REQUIREMENT: Each line from the one that contains "1137 L785 1165" through the end of the entries should be repeated exactly, with nothing added.
*** Opening EXCERPTED RECORDS ***
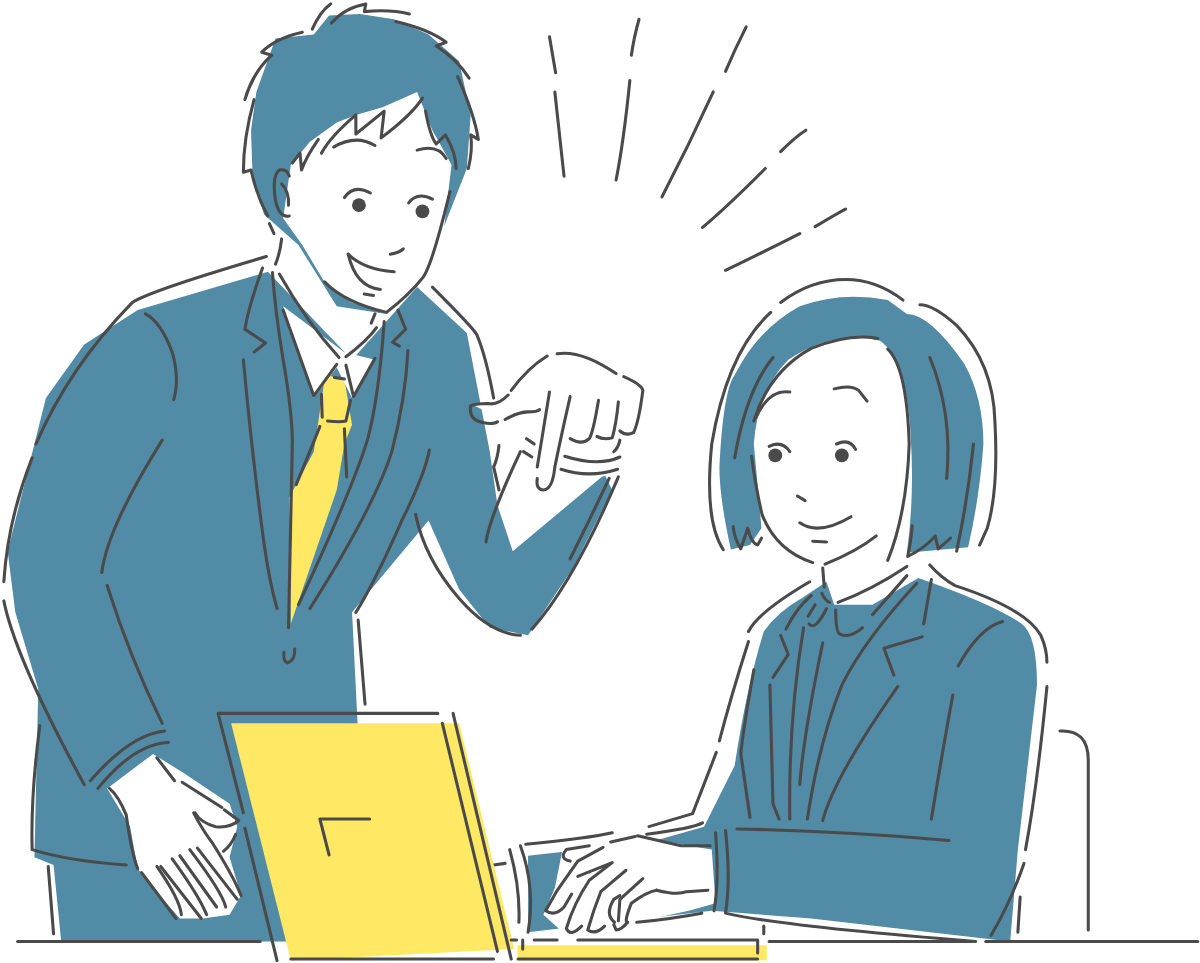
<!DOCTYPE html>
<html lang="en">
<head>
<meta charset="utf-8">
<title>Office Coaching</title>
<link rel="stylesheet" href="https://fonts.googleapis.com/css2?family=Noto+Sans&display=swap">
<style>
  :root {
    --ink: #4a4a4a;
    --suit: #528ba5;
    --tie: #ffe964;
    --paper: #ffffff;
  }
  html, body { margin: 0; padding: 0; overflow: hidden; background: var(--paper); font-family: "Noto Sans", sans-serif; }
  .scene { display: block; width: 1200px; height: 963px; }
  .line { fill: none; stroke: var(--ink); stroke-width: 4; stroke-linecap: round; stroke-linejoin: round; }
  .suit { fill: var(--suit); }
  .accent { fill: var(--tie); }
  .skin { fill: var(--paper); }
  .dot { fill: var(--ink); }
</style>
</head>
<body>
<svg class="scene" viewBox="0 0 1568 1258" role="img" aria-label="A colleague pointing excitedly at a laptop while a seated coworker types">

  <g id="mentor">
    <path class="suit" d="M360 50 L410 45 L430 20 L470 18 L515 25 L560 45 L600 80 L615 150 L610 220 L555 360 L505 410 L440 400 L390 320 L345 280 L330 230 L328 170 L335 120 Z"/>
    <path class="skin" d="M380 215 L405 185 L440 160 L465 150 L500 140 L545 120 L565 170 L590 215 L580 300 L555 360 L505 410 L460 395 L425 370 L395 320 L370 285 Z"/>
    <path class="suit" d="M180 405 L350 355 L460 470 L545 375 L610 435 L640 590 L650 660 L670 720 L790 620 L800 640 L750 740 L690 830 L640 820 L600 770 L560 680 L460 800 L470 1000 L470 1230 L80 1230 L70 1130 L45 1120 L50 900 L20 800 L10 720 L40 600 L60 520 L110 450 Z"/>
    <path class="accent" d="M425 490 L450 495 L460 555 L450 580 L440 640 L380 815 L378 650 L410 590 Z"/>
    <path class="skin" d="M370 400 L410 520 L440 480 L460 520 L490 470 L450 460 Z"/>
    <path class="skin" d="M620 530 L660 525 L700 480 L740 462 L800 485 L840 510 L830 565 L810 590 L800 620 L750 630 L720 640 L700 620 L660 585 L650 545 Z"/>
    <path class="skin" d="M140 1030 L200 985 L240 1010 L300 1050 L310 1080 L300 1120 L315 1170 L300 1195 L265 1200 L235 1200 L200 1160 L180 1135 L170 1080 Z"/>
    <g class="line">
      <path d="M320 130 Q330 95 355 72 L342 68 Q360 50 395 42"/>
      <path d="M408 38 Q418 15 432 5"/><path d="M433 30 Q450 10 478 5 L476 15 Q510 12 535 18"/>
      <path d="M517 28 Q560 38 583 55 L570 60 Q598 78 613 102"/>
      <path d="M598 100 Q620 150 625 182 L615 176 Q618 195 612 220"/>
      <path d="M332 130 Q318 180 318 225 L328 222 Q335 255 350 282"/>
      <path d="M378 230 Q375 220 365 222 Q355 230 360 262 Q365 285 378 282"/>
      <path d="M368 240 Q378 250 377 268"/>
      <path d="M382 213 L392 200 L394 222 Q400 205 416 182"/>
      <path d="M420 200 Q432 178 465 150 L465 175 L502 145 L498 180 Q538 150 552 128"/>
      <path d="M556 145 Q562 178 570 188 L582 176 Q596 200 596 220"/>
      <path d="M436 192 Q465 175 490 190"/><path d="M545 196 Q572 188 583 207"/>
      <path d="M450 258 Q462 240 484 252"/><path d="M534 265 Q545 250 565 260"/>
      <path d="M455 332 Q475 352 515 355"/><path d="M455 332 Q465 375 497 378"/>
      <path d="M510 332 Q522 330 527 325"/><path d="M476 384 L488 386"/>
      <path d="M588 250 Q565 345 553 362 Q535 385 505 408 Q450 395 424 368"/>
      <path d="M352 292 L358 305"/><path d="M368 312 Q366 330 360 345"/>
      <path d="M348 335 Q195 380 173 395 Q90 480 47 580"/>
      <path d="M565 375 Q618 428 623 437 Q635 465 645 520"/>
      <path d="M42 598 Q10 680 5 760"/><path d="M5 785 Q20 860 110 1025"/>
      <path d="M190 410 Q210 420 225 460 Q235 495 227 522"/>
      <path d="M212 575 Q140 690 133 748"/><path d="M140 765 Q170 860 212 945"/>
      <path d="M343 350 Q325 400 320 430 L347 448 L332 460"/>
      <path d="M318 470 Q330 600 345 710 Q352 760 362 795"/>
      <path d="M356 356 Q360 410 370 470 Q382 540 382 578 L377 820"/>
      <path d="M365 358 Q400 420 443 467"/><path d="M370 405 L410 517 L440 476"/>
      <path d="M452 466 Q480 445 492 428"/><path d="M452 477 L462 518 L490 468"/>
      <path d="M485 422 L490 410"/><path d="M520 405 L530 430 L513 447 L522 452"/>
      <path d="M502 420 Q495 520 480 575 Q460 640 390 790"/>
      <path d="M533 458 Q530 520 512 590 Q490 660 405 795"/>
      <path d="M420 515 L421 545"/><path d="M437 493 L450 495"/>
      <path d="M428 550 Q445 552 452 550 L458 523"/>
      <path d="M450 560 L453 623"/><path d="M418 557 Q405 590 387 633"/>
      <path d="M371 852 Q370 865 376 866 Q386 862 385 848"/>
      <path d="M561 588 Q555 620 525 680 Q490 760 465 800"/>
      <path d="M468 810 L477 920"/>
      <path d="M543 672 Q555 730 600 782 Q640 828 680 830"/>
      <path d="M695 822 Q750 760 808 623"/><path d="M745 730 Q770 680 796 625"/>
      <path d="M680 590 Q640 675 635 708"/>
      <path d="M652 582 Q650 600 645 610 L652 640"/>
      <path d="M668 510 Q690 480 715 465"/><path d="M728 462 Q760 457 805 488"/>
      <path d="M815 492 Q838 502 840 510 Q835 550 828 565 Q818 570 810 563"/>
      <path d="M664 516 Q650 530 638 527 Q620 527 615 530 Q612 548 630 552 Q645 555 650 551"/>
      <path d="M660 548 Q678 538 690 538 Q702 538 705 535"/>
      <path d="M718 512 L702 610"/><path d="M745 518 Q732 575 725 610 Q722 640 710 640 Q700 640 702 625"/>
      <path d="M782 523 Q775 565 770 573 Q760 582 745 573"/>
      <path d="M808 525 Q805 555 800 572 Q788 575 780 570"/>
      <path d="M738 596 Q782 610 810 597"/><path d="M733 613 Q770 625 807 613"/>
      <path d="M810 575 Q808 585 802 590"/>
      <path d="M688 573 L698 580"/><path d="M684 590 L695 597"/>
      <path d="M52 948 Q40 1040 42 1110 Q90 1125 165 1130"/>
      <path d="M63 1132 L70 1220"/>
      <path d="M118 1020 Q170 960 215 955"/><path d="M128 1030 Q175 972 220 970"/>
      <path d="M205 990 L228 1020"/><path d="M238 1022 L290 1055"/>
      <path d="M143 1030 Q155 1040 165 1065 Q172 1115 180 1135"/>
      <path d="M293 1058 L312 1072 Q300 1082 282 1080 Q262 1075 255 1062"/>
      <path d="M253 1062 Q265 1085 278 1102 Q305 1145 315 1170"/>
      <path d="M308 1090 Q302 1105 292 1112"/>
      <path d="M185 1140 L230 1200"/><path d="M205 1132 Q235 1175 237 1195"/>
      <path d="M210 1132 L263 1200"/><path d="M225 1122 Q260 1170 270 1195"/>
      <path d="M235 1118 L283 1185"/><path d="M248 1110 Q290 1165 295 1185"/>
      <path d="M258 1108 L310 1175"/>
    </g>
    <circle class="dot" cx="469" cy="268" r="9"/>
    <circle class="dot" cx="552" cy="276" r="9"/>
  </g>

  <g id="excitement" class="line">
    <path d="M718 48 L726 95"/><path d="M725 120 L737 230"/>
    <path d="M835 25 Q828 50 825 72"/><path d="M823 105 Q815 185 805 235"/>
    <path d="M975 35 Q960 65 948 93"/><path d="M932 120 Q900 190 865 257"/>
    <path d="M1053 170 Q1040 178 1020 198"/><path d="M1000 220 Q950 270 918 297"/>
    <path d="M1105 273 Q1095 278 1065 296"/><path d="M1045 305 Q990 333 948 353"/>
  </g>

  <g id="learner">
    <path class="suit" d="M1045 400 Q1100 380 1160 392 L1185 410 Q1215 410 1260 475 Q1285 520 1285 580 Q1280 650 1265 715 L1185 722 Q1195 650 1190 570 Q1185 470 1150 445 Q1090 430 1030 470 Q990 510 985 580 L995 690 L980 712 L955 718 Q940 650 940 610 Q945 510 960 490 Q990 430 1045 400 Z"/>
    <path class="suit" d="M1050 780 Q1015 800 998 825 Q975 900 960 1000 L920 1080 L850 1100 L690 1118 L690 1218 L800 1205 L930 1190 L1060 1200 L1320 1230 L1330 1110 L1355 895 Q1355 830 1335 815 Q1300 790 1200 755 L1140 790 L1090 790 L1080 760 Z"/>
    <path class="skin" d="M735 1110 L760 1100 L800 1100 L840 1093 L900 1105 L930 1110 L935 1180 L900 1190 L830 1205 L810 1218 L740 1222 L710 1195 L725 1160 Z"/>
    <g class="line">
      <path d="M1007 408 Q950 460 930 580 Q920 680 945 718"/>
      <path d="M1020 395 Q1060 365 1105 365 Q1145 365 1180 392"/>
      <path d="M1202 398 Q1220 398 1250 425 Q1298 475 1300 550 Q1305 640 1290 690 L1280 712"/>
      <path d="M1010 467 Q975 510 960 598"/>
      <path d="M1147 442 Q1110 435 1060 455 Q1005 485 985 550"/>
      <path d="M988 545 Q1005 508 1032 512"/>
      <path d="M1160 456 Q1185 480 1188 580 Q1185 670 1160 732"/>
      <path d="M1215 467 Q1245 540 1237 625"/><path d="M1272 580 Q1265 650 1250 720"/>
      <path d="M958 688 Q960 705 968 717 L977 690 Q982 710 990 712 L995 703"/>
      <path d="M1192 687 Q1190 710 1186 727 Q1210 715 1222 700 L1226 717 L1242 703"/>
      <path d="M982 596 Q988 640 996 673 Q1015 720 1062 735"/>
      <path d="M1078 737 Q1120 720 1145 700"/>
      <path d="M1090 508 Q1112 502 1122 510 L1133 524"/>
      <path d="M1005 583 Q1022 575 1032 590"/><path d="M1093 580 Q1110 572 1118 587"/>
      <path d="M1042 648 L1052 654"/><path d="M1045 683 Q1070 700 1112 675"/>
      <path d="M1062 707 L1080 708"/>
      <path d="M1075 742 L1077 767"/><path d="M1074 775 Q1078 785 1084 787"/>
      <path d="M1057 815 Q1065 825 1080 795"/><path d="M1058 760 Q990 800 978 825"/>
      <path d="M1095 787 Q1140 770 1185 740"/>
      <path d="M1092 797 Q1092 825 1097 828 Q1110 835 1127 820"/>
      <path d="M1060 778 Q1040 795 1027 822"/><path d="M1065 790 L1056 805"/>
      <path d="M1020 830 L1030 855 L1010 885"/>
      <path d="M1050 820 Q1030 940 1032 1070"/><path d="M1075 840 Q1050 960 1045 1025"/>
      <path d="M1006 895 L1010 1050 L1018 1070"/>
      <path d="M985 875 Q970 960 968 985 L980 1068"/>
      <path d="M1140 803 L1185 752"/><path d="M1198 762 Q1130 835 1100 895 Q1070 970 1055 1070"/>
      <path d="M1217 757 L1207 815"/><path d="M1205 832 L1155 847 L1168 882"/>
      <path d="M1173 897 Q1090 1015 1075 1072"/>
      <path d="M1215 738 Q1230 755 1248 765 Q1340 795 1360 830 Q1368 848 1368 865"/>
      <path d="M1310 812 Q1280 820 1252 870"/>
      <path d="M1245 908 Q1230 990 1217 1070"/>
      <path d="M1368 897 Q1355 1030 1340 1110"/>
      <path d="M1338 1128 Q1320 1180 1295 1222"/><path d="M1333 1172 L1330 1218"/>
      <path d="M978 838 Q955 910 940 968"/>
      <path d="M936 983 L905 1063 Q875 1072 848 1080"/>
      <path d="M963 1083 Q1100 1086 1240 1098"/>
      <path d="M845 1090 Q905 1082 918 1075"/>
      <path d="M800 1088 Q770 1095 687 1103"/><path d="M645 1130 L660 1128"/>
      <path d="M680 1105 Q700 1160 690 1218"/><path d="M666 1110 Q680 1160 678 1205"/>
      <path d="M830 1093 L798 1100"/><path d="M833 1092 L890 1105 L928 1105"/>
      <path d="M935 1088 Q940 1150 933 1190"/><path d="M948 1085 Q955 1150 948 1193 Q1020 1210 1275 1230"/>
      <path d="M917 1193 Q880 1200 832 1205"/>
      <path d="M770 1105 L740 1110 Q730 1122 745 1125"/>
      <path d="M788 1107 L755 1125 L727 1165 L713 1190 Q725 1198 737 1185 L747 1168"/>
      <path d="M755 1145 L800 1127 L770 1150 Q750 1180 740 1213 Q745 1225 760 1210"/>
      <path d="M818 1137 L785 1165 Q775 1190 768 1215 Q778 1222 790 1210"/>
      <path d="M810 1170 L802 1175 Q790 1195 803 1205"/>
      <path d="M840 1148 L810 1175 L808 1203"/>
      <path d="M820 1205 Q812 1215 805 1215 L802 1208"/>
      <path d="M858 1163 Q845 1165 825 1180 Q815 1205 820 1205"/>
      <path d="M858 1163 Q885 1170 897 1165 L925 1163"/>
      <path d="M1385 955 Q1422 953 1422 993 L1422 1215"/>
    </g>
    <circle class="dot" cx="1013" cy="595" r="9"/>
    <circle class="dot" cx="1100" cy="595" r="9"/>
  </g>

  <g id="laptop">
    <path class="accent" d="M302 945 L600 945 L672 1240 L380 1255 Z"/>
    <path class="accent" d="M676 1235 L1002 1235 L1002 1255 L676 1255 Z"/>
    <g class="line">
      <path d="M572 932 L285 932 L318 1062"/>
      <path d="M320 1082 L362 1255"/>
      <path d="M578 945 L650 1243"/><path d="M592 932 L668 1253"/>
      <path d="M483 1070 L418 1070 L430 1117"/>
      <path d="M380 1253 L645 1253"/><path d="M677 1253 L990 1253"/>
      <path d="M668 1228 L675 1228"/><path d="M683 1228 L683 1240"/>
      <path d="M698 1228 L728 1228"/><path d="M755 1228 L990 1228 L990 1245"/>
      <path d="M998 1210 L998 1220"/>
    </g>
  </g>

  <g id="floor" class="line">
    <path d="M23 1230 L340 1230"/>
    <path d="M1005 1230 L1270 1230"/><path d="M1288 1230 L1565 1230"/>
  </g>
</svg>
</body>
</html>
*** Closing EXCERPTED RECORDS ***
REPLY TO THE EXERCISE:
      <path d="M818 1137 L785 1165 Q775 1190 768 1215 Q778 1222 790 1210"/>
      <path d="M810 1170 L802 1175 Q790 1195 803 1205"/>
      <path d="M840 1148 L810 1175 L808 1203"/>
      <path d="M820 1205 Q812 1215 805 1215 L802 1208"/>
      <path d="M858 1163 Q845 1165 825 1180 Q815 1205 820 1205"/>
      <path d="M858 1163 Q885 1170 897 1165 L925 1163"/>
      <path d="M1385 955 Q1422 953 1422 993 L1422 1215"/>
    </g>
    <circle class="dot" cx="1013" cy="595" r="9"/>
    <circle class="dot" cx="1100" cy="595" r="9"/>
  </g>

  <g id="laptop">
    <path class="accent" d="M302 945 L600 945 L672 1240 L380 1255 Z"/>
    <path class="accent" d="M676 1235 L1002 1235 L1002 1255 L676 1255 Z"/>
    <g class="line">
      <path d="M572 932 L285 932 L318 1062"/>
      <path d="M320 1082 L362 1255"/>
      <path d="M578 945 L650 1243"/><path d="M592 932 L668 1253"/>
      <path d="M483 1070 L418 1070 L430 1117"/>
      <path d="M380 1253 L645 1253"/><path d="M677 1253 L990 1253"/>
      <path d="M668 1228 L675 1228"/><path d="M683 1228 L683 1240"/>
      <path d="M698 1228 L728 1228"/><path d="M755 1228 L990 1228 L990 1245"/>
      <path d="M998 1210 L998 1220"/>
    </g>
  </g>

  <g id="floor" class="line">
    <path d="M23 1230 L340 1230"/>
    <path d="M1005 1230 L1270 1230"/><path d="M1288 1230 L1565 1230"/>
  </g>
</svg>
</body>
</html>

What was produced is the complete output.